This article is based on pre-beta game play on May 7, 2012. It does not represent the final state of the product in any form whatsoever.
Heroes & Generals is an upcoming game set in World War 2. Familiar setting? Check. The game plays both in a browser for the lobby and a 3D client for the game. Seems unusual, but familiar (*cough* Battlefield 3 *cough*). The game mixes FPS and RTS into one experience. Wait, what? You start, as mentioned, in a browser-based client, selecting a war, which is an instance of a full-scale fight between the Allies and Axis across Europe, then loading into a campaign map, where you can view the status of the war (which side owns what locations, etc).
The mixture begins to show here. Starting off with your lacking funds, you’ll have to play the soldiers sent into battle by selecting an active fight along the right side of the campaign screen and joining in, causing the FPS client to load and play out a typical timed control point-based game, where the defenders must hold their city points for about 30 minutes.
The FPS portion of the game is indicative of an aim for realism, featuring a bleak graphic style (the quality of which is still work in progress), and several features in the gunplay to reinforce their aim, including projectile dropping, single-shot firing from my rifle (being a frontline rifleman), and elaborate reloading animations simulating how a soldier would actually reload the guns. I can certainly see a finalized version of this game aiming straight at the modern military shooter sector of the market. Due to the lack of players in the particular alpha session I played, I did not have much of a chance to judge how combat works out for the game, except for getting my head shot off during one match repeatedly. While the overall tone of the game is appreciably dark and serious, one breaking item I found was the bicycle. I inexplicably started laughing as I watched the Nazi soldier pedal his bike along (complete with a tinny-sounding bell bound to the left mouse button!). Another interesting feature is the map function. Holding the M key causes your character to literally pull a map out of his pocket, complete with updated coloring based on team ownership of points throughout the map.

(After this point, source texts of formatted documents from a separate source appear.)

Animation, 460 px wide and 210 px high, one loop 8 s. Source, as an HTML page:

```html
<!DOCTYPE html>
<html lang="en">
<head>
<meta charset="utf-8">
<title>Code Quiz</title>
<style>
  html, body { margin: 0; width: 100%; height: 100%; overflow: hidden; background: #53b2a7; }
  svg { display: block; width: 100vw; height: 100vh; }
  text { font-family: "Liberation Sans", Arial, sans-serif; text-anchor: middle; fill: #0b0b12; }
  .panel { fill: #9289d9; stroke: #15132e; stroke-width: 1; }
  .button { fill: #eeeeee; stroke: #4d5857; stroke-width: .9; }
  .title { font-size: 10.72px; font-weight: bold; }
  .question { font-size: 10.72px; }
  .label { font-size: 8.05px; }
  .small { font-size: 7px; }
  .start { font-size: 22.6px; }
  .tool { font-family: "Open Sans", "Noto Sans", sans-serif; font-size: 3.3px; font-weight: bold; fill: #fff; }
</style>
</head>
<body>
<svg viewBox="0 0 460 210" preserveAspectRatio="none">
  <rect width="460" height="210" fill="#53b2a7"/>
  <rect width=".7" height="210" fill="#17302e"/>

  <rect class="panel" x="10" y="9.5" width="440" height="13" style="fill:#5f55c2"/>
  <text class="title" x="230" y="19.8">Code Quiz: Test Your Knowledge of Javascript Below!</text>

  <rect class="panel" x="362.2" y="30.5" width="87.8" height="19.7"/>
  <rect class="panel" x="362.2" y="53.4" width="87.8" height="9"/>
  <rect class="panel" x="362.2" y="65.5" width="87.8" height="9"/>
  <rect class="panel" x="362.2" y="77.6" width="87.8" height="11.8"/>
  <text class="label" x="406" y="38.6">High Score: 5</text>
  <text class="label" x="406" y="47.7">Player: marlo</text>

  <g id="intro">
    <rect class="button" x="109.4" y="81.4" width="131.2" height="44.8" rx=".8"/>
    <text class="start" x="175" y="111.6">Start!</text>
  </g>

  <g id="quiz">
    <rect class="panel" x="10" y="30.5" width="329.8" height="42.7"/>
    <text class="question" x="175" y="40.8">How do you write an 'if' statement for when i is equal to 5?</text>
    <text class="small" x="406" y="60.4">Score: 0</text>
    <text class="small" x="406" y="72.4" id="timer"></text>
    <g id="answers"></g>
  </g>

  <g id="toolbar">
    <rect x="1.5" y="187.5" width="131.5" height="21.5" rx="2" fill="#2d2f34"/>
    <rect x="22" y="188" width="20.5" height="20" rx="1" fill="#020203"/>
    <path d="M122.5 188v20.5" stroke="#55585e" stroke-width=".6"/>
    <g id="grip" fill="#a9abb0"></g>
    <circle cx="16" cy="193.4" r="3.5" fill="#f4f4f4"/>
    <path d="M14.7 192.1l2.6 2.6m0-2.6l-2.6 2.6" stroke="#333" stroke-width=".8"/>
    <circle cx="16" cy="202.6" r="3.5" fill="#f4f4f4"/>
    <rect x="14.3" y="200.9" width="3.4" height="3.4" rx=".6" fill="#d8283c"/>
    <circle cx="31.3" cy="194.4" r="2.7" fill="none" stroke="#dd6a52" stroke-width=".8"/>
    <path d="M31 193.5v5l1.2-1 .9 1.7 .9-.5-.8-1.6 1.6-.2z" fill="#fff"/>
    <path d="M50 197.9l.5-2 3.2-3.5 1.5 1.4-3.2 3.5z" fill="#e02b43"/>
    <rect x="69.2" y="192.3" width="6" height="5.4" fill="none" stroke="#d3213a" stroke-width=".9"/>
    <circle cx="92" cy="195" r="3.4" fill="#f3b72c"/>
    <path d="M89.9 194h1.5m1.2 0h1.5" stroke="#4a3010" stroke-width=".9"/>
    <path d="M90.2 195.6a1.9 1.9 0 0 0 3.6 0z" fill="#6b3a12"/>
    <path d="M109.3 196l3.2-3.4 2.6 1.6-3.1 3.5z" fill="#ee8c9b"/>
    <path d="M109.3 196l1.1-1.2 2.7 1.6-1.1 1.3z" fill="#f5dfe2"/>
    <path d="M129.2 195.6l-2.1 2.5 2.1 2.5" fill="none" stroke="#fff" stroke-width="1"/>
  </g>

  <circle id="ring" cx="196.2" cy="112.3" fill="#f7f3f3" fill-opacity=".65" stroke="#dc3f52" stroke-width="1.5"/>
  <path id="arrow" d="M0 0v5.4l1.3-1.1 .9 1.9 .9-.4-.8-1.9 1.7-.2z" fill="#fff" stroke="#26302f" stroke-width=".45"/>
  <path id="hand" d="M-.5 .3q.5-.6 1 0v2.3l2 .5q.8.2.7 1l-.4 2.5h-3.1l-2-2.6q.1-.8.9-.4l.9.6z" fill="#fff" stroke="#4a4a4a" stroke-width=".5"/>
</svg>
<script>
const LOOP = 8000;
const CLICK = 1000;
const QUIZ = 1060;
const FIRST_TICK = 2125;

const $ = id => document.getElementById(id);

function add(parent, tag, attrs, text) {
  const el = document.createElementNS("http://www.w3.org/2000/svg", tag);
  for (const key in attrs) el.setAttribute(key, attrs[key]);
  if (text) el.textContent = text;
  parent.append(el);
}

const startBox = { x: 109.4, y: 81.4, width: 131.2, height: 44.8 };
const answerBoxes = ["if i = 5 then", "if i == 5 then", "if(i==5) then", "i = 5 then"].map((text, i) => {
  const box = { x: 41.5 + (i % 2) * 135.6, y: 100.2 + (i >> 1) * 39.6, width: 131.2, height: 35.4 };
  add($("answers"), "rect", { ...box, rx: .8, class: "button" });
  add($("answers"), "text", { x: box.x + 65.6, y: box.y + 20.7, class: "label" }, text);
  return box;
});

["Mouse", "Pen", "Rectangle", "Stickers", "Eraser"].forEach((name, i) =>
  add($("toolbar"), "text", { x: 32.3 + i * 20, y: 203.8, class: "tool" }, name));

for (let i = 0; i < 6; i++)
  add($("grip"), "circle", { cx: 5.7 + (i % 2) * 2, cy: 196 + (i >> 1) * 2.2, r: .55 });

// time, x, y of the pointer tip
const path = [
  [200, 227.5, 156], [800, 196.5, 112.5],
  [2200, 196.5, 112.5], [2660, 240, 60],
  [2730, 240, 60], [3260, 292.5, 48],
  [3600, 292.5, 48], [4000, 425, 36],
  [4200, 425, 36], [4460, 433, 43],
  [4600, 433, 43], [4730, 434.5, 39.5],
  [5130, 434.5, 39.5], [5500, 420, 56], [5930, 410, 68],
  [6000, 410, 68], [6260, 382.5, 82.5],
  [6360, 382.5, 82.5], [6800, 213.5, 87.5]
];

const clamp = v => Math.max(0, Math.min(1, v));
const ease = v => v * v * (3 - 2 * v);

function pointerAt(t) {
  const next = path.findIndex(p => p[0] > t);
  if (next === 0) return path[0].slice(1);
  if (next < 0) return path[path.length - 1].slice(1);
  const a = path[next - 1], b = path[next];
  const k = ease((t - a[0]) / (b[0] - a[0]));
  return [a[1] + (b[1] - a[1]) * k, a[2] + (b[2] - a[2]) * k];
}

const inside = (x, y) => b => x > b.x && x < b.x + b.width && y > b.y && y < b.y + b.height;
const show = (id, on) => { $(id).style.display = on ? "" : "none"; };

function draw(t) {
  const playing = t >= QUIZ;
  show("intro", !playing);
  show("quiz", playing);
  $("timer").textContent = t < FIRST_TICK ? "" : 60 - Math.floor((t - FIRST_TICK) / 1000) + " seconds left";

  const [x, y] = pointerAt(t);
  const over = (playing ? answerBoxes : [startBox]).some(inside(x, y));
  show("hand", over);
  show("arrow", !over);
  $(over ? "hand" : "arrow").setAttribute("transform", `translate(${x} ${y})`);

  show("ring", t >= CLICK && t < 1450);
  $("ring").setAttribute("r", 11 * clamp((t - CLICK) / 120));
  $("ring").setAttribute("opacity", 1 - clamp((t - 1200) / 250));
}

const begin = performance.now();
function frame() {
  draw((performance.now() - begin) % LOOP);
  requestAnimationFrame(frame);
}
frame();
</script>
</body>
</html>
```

Each match ends with awards of credits, which can be used to create and equip a custom soldier to use in the FPS (you pay first for the custom soldier slot, running about 10,000 credits, then for each weapon you add on, each ranging from a few hundred to thousands of credits), and create your own assault teams for the RTS portion of the game, and it is expensive, asking for 65,000 credits just for the first assault team slot! Once you have a slot, you must pay at least 15,000 more credits to actually create a team, which can be varied from infantry to vehicle to air support and more.
As for the RTS portion of the game, you use the campaign window to order around your custom-made assault teams to specific locations, receiving additional benefits for influencing positive results in a battle. The catch is that the actual players of your teams are the very same players of the FPS sections. Initial play sessions simply used mostly AI-created assault teams for their test battles.
While the game is currently quite confusing to grasp, its alpha state means that it has plenty of time to refine itself, which I certainly hope it does; I feel that Heroes & Generals has definite potential going for it if the developers nail down the details just right.
Visit http://www.heroesandgenerals.com/landing/ to learn more about the game and sign up for a chance to join the alpha and beta testing phases. Thanks to Reto-Moto for inviting us to look at the game!